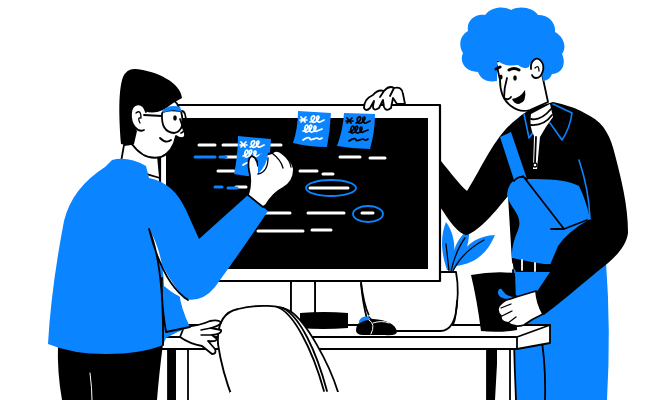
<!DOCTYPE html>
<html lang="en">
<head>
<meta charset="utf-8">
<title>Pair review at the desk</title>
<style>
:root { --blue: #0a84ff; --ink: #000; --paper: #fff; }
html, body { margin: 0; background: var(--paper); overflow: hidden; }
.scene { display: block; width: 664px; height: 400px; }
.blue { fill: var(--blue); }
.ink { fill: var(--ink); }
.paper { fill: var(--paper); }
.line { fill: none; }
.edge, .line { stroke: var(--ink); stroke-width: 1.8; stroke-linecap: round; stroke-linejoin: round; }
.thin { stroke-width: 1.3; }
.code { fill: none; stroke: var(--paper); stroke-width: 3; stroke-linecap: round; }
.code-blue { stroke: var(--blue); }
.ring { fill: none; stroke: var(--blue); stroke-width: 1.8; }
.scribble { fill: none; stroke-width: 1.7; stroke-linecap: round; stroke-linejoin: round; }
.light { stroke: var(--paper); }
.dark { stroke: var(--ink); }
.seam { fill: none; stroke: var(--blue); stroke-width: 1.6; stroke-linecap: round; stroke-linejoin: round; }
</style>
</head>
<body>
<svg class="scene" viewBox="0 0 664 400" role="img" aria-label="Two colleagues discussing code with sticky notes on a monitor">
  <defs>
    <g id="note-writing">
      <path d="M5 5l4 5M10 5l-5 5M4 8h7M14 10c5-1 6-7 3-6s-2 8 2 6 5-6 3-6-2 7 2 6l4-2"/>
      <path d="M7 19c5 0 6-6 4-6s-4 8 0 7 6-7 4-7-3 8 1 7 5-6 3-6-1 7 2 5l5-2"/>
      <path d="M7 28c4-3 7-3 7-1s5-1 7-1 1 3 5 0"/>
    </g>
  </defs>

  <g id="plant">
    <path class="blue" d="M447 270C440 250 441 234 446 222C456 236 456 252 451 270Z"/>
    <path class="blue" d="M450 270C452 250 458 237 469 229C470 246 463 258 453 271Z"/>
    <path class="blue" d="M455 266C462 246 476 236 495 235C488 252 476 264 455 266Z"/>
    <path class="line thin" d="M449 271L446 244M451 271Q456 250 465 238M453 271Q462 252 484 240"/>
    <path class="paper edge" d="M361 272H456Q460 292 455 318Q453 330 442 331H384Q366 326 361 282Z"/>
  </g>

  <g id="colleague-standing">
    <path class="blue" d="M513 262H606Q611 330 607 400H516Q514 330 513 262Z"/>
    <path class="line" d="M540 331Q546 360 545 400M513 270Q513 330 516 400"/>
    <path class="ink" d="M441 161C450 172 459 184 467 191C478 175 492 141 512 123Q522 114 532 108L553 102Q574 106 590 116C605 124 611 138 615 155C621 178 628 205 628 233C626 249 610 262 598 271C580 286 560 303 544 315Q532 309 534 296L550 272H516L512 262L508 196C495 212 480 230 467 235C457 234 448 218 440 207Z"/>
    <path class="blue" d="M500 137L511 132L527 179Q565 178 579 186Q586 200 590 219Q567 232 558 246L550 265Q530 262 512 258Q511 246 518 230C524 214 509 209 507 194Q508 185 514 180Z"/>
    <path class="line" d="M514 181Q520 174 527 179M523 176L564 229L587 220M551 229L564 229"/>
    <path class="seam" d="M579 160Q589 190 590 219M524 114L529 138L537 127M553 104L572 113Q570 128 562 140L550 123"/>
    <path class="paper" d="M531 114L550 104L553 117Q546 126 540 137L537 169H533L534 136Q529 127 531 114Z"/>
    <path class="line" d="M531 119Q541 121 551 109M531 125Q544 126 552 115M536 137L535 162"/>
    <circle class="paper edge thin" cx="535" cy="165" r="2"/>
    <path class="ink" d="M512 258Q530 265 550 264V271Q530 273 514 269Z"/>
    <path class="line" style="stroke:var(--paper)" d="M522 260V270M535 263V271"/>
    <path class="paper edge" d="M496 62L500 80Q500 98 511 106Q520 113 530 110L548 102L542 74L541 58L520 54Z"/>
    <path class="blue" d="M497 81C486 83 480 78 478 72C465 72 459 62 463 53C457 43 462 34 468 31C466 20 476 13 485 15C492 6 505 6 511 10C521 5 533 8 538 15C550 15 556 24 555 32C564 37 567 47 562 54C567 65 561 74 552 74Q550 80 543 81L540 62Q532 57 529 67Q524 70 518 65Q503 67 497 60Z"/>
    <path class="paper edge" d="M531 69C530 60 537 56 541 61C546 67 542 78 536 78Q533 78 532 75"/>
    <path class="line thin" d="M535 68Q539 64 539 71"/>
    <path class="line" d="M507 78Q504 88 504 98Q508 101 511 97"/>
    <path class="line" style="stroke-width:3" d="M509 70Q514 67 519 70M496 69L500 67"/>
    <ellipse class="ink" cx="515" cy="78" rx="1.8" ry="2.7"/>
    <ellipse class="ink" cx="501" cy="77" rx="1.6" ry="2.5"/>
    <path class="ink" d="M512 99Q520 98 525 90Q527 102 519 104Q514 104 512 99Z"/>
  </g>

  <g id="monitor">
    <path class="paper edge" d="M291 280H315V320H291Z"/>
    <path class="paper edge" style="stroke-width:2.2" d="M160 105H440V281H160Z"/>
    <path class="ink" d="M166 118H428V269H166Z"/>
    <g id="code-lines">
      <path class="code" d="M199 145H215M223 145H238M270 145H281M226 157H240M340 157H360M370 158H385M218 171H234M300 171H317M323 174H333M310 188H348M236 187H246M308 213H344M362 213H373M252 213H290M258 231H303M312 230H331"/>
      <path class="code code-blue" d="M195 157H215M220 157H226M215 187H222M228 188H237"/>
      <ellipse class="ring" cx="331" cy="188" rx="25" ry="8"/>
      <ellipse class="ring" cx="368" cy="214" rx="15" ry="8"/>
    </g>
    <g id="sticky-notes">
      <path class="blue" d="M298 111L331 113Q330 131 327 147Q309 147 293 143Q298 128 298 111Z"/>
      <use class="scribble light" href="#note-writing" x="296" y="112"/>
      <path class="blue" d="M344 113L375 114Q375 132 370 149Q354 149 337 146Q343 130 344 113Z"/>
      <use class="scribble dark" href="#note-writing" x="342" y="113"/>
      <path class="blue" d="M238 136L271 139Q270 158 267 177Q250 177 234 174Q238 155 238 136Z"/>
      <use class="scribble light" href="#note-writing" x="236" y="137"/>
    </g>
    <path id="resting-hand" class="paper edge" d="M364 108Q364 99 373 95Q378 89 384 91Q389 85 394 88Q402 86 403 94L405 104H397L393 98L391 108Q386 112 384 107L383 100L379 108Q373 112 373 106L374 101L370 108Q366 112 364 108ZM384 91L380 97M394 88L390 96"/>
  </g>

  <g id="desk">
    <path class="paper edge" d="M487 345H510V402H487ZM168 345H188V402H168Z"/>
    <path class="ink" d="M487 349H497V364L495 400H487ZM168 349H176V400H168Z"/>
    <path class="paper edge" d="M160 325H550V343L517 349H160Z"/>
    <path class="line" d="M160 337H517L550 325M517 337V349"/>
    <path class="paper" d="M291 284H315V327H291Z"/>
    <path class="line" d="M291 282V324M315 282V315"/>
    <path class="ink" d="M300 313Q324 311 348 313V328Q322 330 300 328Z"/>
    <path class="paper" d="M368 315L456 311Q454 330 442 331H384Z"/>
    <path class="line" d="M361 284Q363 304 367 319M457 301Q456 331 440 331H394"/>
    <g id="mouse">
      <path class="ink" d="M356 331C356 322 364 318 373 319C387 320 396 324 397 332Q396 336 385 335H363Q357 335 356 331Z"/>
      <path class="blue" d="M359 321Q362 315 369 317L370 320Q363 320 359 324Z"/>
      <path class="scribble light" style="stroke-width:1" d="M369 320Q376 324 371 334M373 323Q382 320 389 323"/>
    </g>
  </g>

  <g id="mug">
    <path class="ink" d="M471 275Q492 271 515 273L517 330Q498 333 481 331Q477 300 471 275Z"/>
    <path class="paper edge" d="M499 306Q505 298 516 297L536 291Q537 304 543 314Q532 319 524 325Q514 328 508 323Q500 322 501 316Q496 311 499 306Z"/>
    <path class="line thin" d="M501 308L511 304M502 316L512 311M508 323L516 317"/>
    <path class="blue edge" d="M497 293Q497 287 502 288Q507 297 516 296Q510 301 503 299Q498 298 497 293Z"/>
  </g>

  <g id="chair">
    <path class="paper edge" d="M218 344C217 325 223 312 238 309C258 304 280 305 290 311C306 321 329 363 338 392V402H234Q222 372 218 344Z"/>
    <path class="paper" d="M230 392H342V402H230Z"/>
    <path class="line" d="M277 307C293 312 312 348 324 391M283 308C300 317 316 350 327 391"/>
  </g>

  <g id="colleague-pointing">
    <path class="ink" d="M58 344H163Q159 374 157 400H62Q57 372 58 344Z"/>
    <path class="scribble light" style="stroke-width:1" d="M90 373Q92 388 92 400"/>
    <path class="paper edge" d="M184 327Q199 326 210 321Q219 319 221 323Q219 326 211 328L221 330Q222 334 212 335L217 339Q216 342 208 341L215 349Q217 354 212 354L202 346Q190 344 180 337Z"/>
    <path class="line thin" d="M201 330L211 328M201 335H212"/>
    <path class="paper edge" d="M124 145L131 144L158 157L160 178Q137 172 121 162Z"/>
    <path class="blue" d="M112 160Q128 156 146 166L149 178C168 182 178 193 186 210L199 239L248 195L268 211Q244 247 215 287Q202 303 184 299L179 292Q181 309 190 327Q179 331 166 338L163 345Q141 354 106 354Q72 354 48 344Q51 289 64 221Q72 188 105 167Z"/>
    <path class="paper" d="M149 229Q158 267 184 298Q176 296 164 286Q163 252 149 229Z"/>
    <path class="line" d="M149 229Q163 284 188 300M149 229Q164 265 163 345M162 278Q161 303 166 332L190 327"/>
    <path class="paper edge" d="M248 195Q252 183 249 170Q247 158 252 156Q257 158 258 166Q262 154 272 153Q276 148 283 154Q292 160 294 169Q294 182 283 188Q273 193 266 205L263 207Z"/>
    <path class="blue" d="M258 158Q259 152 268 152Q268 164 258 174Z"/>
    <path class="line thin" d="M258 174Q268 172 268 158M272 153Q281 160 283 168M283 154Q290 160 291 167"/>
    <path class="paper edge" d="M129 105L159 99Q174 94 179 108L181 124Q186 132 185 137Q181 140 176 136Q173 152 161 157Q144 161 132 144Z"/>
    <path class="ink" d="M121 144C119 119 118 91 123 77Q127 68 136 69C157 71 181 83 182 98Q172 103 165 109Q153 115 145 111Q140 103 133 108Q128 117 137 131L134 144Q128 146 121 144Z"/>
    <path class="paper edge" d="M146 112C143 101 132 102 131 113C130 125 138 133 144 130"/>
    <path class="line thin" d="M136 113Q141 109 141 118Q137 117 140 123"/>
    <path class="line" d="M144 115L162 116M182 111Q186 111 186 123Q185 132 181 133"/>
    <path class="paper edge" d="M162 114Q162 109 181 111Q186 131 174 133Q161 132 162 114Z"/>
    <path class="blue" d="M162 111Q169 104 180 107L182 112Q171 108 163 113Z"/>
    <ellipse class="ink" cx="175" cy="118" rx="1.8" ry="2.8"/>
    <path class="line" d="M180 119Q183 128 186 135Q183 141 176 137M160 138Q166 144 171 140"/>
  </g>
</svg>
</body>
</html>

----------------

## Required work
Out of the material above, output word for word the line with "0 6-6 4-6s-4", the line with "137L511 132L527 179Q565", and all lines between them, with nothing else.

## The answer
      <path d="M7 19c5 0 6-6 4-6s-4 8 0 7 6-7 4-7-3 8 1 7 5-6 3-6-1 7 2 5l5-2"/>
      <path d="M7 28c4-3 7-3 7-1s5-1 7-1 1 3 5 0"/>
    </g>
  </defs>

  <g id="plant">
    <path class="blue" d="M447 270C440 250 441 234 446 222C456 236 456 252 451 270Z"/>
    <path class="blue" d="M450 270C452 250 458 237 469 229C470 246 463 258 453 271Z"/>
    <path class="blue" d="M455 266C462 246 476 236 495 235C488 252 476 264 455 266Z"/>
    <path class="line thin" d="M449 271L446 244M451 271Q456 250 465 238M453 271Q462 252 484 240"/>
    <path class="paper edge" d="M361 272H456Q460 292 455 318Q453 330 442 331H384Q366 326 361 282Z"/>
  </g>

  <g id="colleague-standing">
    <path class="blue" d="M513 262H606Q611 330 607 400H516Q514 330 513 262Z"/>
    <path class="line" d="M540 331Q546 360 545 400M513 270Q513 330 516 400"/>
    <path class="ink" d="M441 161C450 172 459 184 467 191C478 175 492 141 512 123Q522 114 532 108L553 102Q574 106 590 116C605 124 611 138 615 155C621 178 628 205 628 233C626 249 610 262 598 271C580 286 560 303 544 315Q532 309 534 296L550 272H516L512 262L508 196C495 212 480 230 467 235C457 234 448 218 440 207Z"/>
    <path class="blue" d="M500 137L511 132L527 179Q565 178 579 186Q586 200 590 219Q567 232 558 246L550 265Q530 262 512 258Q511 246 518 230C524 214 509 209 507 194Q508 185 514 180Z"/>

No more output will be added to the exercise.